*Records from a data source*:
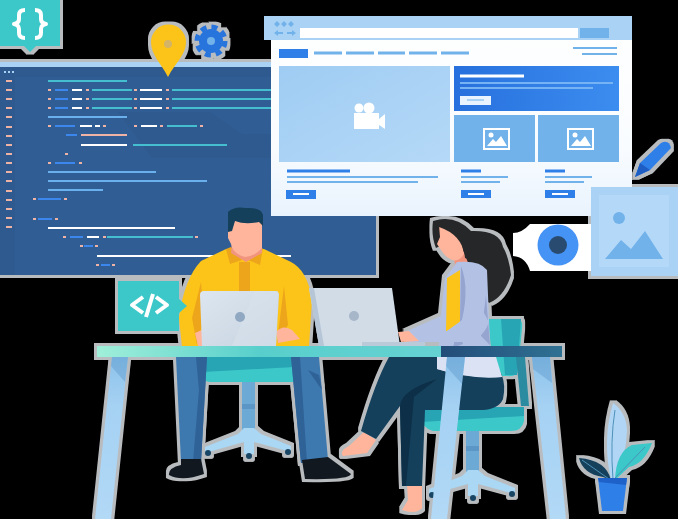
<!DOCTYPE html>
<html lang="en">
<head>
<meta charset="utf-8">
<title>Web development team at work</title>
<style>
:root{--black:#000;--edge:#b9bcbf;--navy:#305d93;--sky:#a9d2f5;--mid:#72b2ea;--blue:#2f7fe8;--teal:#3cc8c8;--teal-dark:#27a5b5;--yellow:#fcc419;--amber:#eda51b;--skin:#ffb59c;--skin-dark:#f2957f;--hair:#262729;--ink:#14405c;--jean:#3d78ae;--jean-dark:#2f6297;--lilac:#b3c2e4;--lilac-dark:#95a5d0;--white:#fff}
html,body{margin:0;background:var(--black);overflow:hidden}
.canvas{display:block;width:678px;height:519px}
.edge{flood-color:var(--edge)}
.glyph{fill:none;stroke:var(--white);stroke-linejoin:round}
.code path{fill:none;stroke-width:2}
.navy{fill:var(--navy)}.sky{fill:var(--sky)}.mid{fill:var(--mid)}.blue{fill:var(--blue)}.teal{fill:var(--teal)}.teal-dark{fill:var(--teal-dark)}.yellow{fill:var(--yellow)}.amber{fill:var(--amber)}.skin{fill:var(--skin)}.skin-dark{fill:var(--skin-dark)}.hair{fill:var(--hair)}.ink{fill:var(--ink)}.jean{fill:var(--jean)}.jean-dark{fill:var(--jean-dark)}.lilac{fill:var(--lilac)}.lilac-dark{fill:var(--lilac-dark)}.white{fill:var(--white)}
</style>
</head>
<body>
<svg class="canvas" viewBox="0 0 678 519" role="img" aria-label="Two developers working at a desk in front of code and browser windows">
<defs>
<filter id="thin-edge" filterUnits="userSpaceOnUse" x="0" y="0" width="678" height="519" color-interpolation-filters="sRGB"><feMorphology in="SourceAlpha" operator="dilate" radius="3" result="grown"/><feFlood class="edge"/><feComposite in2="grown" operator="in"/></filter>
<linearGradient id="desk-top"><stop offset="0" stop-color="#a0efd9"/><stop offset=".35" stop-color="#58cfcc"/><stop offset=".74" stop-color="#65d2d2"/><stop offset=".74" stop-color="#234d79"/><stop offset="1" stop-color="#2f7193"/></linearGradient>
<linearGradient id="desk-leg" x2="0" y2="1"><stop offset="0" stop-color="#8cc2ea"/><stop offset=".3" stop-color="#a5d1f3"/><stop offset="1" stop-color="#b2d9f6"/></linearGradient>
<linearGradient id="page" x2="0" y2="1"><stop offset="0" stop-color="#fff"/><stop offset=".65" stop-color="#f9fcff"/><stop offset="1" stop-color="#e9f3fd"/></linearGradient>
<linearGradient id="hero" x2="1" y2="1"><stop offset="0" stop-color="#9fccf3"/><stop offset="1" stop-color="#b5d9f7"/></linearGradient>
<linearGradient id="banner"><stop offset="0" stop-color="#2770dd"/><stop offset="1" stop-color="#3c8df0"/></linearGradient>
<linearGradient id="lid" x2="1" y2="1"><stop offset="0" stop-color="#dde6ef"/><stop offset="1" stop-color="#c6d3e1"/></linearGradient>
<g id="picture-icon"><path class="white" fill-rule="evenodd" d="M0 0H27V22H0ZM2 2V20H25V2Z"/><circle class="white" cx="8" cy="7" r="2.5"/><path class="white" d="M4 18 10 11 13 14 18 8 24 18Z"/></g>
<g id="card-copy"><path stroke="#2f7fe8" stroke-width="3" d="M0 1H20"/><path stroke="#72b2ea" stroke-width="2" d="M0 7H47M0 12H39"/><rect class="blue" y="20" width="30" height="8"/><path stroke="#fff" stroke-width="2" d="M7 24H23"/></g>
<g id="chair-base"><path fill="#6da9d5" d="M-6-38H7V18H-6Z"/><path fill="#5b96c6" d="M-6-12H7V-7H-6Z"/><path fill="#a9d7f4" d="M-4 12H6L13 18 43 30V36L6 26V38H-4V26L-43 37V31L-10 18Z"/><g fill="#194564"><circle cx="-40" cy="37" r="3"/><circle cx="40" cy="36" r="3"/><circle cx="1" cy="40" r="3"/></g></g>
</defs>
<rect width="678" height="519" fill="#000"/>

<g id="thin-edges">
<use href="#code-window" filter="url(#thin-edge)"/>
<use href="#floating-icons" filter="url(#thin-edge)"/>
<use href="#tag-bubble" filter="url(#thin-edge)"/>
<use href="#man" filter="url(#thin-edge)"/>
<use href="#woman" filter="url(#thin-edge)"/>
<use href="#desk" filter="url(#thin-edge)"/>
<use href="#plant" filter="url(#thin-edge)"/>
</g>

<g id="code-window">
<rect class="navy" y="62" width="376" height="213"/>
<rect class="sky" y="62" width="274" height="5"/>
<path fill="#284f82" d="M0 67H274V77H0ZM0 77H15V275H0ZM118 112H210L242 134H271V158H152Z" opacity=".25"/>
<path d="M4 72H15" stroke="#a9d2f5" stroke-width="2" stroke-dasharray="2 2"/>
<g class="code">
<path stroke="#efb3a6" d="M6 81H12M6 90H12M6 99H12M6 108H12M6 117H12M6 127H12M6 136H12M6 145H12M6 154H12M6 163H12M6 172H12M6 181H12M6 191H12M6 200H12M6 209H12M6 218H12M6 227H12M48 90H51M48 99H51M48 108H51M86 90H89M86 99H89M86 108H89M134 90H137M134 99H137M134 108H137M166 90H169M166 99H169M166 108H169M48 126H51M103 126H106M134 126H137M160 126H163M200 126H203M81 135H127M65 154H68M48 163H51M79 163H82M33 199H36M64 199H67M33 219H36M55 219H58M63 237H66M103 237H106M195 237H198M80 246H83M95 246H98M96 265H99M112 265H115"/>
<path stroke="#45bed0" d="M48 81H127M92 90H132M92 99H132M92 108H132M172 90H271M172 99H271M172 108H271M167 126H197M133 145H227M107 237H193"/>
<path stroke="#69b0ec" d="M48 117H127M48 172H156M48 181H207M48 190H103"/>
<path stroke="#3b87ed" d="M55 90H68M55 99H68M55 108H68M55 126H75M66 135H77M55 163H75M38 199H61M38 219H52M70 237H83M84 246H93M101 265H110"/>
<path stroke="#fff" d="M72 90H82M72 99H82M72 108H82M140 90H162M140 99H162M140 108H162M80 126H92M95 126H100M141 126H157M81 145H127M48 228H175M87 237H99M97 256H291"/>
</g>
</g>

<g id="browser-window">
<rect x="271" y="16" width="361" height="200" fill="url(#page)"/>
<rect class="sky" x="264" y="16" width="368" height="24"/>
<rect class="white" x="300" y="28" width="278" height="10"/>
<rect class="mid" x="580" y="28" width="29" height="10"/>
<path class="mid" d="M274 24 277 21 280 24 277 27ZM281 24 284 21 287 24 284 27ZM288 24 291 21 294 24 291 27Z"/>
<path class="mid" d="M274 33 278 30V32H283V34H278V36ZM296 33 292 30V32H287V34H292V36Z"/>
<rect class="blue" x="279" y="49" width="29" height="9"/>
<path stroke="#72b2ea" stroke-width="3" d="M314 53H342M346 53H374M378 53H405M409 53H437M441 53H469"/>
<path stroke="#72b2ea" stroke-width="2" d="M573 48H617M582 54H617"/>
<rect x="279" y="66" width="171" height="96" fill="url(#hero)"/>
<g id="video-icon"><path class="white" d="M354 113H379V129H354ZM379 119 385 114V129L379 125Z"/><circle class="white" cx="359" cy="108" r="4.5"/><circle class="white" cx="369" cy="108" r="5.5"/></g>
<rect x="454" y="66" width="165" height="45" fill="url(#banner)"/>
<path stroke="#fff" stroke-width="3" d="M460 76H524"/>
<path stroke="#75b3f4" stroke-width="2" d="M460 83H613M460 88H593"/>
<rect x="460" y="96" width="31" height="9" fill="#e8f3ff"/><path stroke="#a9d2f5" stroke-width="2" d="M467 100H484"/>
<path class="mid" d="M454 115H535V162H454ZM538 115H619V162H538Z"/>
<use href="#picture-icon" x="483" y="128"/><use href="#picture-icon" x="567" y="128"/>
<path stroke="#2f7fe8" stroke-width="3" d="M287 171H350"/><path stroke="#72b2ea" stroke-width="2" d="M287 177H438M287 182H418"/>
<rect class="blue" x="286" y="190" width="30" height="9"/><path stroke="#fff" stroke-width="2" d="M293 194H309"/>
<use href="#card-copy" x="461" y="170"/><use href="#card-copy" x="545" y="170"/>
</g>

<g id="eye-icon">
<path class="white" d="M513 233Q522 233 530 224H591V271H530Q526 257 513 256Z"/>
<circle cx="558" cy="245" r="20.500" fill="#4593f4"/><circle cx="558" cy="245" r="9" fill="#294b70"/>
</g>

<g id="floating-icons">
<path class="teal" d="M0 0H60V46H36L30 52 24 46H0Z"/>
<path class="glyph" stroke-width="4" d="M25 10Q19 10 19 15V19Q19 23 14 24 19 25 19 29V33Q19 38 25 38M35 10Q41 10 41 15V19Q41 23 46 24 41 25 41 29V33Q41 38 35 38"/>
<path class="yellow" d="M168 77C161 63 151 55 151 42A17.500 17.500 0 0 1 186 42C186 55 175 63 168 77Z"/><circle cx="168" cy="44" r="4" fill="#d4b467"/>
<circle cx="211" cy="41" r="12" fill="#2874dd"/><circle cx="211" cy="41" r="14" fill="none" stroke="#2874dd" stroke-width="5" stroke-dasharray="6 5"/><circle class="mid" cx="211" cy="41" r="4"/>
<path class="blue" d="M635 177 640 163 661 143Q669 139 671 148L650 170Z"/><path d="M640 163 650 170 635 177Z" fill="#1d5dc4"/>
<rect class="sky" x="591" y="187" width="87" height="89"/><rect x="599" y="195" width="70" height="72" fill="#b4d9f8"/><circle class="mid" cx="619" cy="218" r="6"/><path class="mid" d="M605 259 621 240 631 249 645 231 663 259Z"/>
</g>

<g id="man">
<use href="#chair-base" x="248" y="416"/>
<path class="teal" d="M203 357H295V382H210Q203 382 203 375Z"/><path class="teal-dark" d="M203 357H295V367L203 372Z"/>
<path class="jean" d="M176 357H207L201 462H181ZM291 357H319L328 460 301 463Z"/>
<path class="jean-dark" d="M196 357H207L201 462H193L199 390ZM291 357H300L307 463H301ZM308 370 322 390 319 375Z"/>
<path fill="#111820" d="M181 459H201L204 474Q182 482 169 475 168 468 181 465ZM302 460 328 457 351 474Q349 480 305 479Z"/>
<path class="yellow" d="M226 249 201 261Q184 279 179 318L182 347H309L312 299Q307 270 291 262L264 249Z"/>
<path class="amber" d="M192 318 201 282 204 318 197 345ZM277 342 284 286 288 325ZM239 262H250V292H239ZM226 249 230 264 242 260 231 247ZM263 248 260 265 248 260Z"/>
<path class="skin-dark" d="M232 241H262V253L246 262 231 253Z"/>
<path class="skin" d="M231 217H262V248Q255 256 245 257 233 254 231 244L228 238V230H231Z"/>
<path class="ink" d="M228 232V212Q234 206 246 208 261 207 263 215V226L259 222Q245 225 235 221L232 231Z"/>
<path class="skin" d="M195 333 204 329V346H198ZM276 332Q283 324 292 330L300 339 278 343Z"/>
</g>

<g id="tag-bubble">
<path class="teal" d="M118 281H179V299L187 306 179 313V331H118Z"/>
<path class="glyph" stroke-width="4" d="M143 297 132 305 143 313M153 294 146 317M156 297 167 305 156 313"/>
</g>

<g id="woman">
<path class="teal" d="M488 319H517Q523 319 522 328L518 371Q517 377 507 376H494Z"/><path class="teal-dark" d="M501 319H521L517 375H505Z"/>
<path fill="#2b8ba0" d="M516 357H525L529 406H521Z"/>
<use href="#chair-base" x="472" y="458"/>
<path class="teal" d="M422 407H524V421Q522 431 511 431H433Q422 428 422 418Z"/><path class="teal-dark" d="M422 407H524V416L422 422Z"/>
<path class="skin" d="M364 432 376 440 367 453 343 456Q339 451 349 446ZM407 484H422V508Q416 515 402 510L408 500Z"/>
<path class="ink" d="M389 357H486Q509 372 503 399 498 411 476 410H425L422 486H402L400 406 376 439 361 431Q375 382 389 357Z"/>
<path fill="#0d3048" d="M400 406Q401 390 437 379L414 397 406 486H402Z"/>
<path class="hair" d="M433 221Q455 214 471 231 500 230 503 247 509 257 511 275 504 297 489 303L460 269 452 240 436 248Q431 236 433 221Z"/>
<path class="skin-dark" d="M452 250 464 252 470 268 447 279 455 264Z"/>
<path class="skin" d="M439 225Q454 224 461 240L464 254Q459 262 452 260 445 257 441 250L437 244 440 237Z"/>
<path class="hair" d="M436 221Q452 215 466 233L475 262 465 258Q463 235 439 227Z"/>
<path class="lilac" d="M457 262Q480 260 487 270L490 345 502 377Q470 379 437 369L440 334 405 332 441 316 445 278Z"/>
<path class="yellow" d="M447 278 460 270 460 334 446 331Z"/><path class="lilac-dark" d="M461 266Q471 291 459 331L463 344 453 348 456 334 460 322ZM486 295 490 345 481 336Z"/>
<path fill="#dae2f3" d="M437 357H496L502 377Q471 380 437 369Z"/>
<path class="lilac" d="M407 331 444 333 465 318 479 304 489 322Q482 342 462 342L407 342Z"/>
</g>

<g id="laptops">
<path d="M309 288H392L400 346H319Z" fill="#d1dce7"/><path d="M309 288H314L324 346H319Z" fill="#b6c6d7"/><circle cx="354" cy="316" r="5" fill="#a7b6c9"/><path fill="#bacad9" d="M362 342H425V346H362Z"/>
<path d="M204 291H275Q279 291 279 295L276 346H202L200 295Q200 291 204 291Z" fill="url(#lid)"/><path d="M255 291H278L276 346H232Z" fill="#d9e3ed" opacity=".5"/><circle cx="240" cy="317" r="5" fill="#91a8c2"/>
<path class="skin" d="M398 332 409 331 419 341 401 342Z"/>
</g>

<g id="desk">
<path d="M112 357H128L111 519H95ZM447 357H465L447 519H431ZM532 357H550L566 519H550Z" fill="url(#desk-leg)"/>
<path d="M112 357H128L125 382 111 366ZM447 357H465L462 384 446 366ZM532 357H550L552 383 533 369Z" fill="#5795c9" opacity=".4"/>
<rect x="97" y="346" width="465" height="11" fill="url(#desk-top)"/>
</g>

<g id="plant">
<path d="M611 480Q602 440 613 403 626 412 627 430 626 459 615 480Z" fill="#b1d6f5"/>
<path class="ink" d="M611 480Q606 460 579 458 583 474 603 477Z"/><path class="teal" d="M615 480Q616 452 632 445L652 443Q644 464 629 467Z"/>
<path d="M613 480Q610 440 615 410M582 460 609 479M615 478 645 447" fill="none" stroke="#4d91b8"/>
<path class="blue" d="M598 478H627L623 511H602Z"/><path d="M598 478H627L626 485 599 482Z" fill="#1d61c9"/>
</g>
</svg>
</body>
</html>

*Task*: If a line in the records holds the string "page", count it, and give only the total.

*Task result*: 2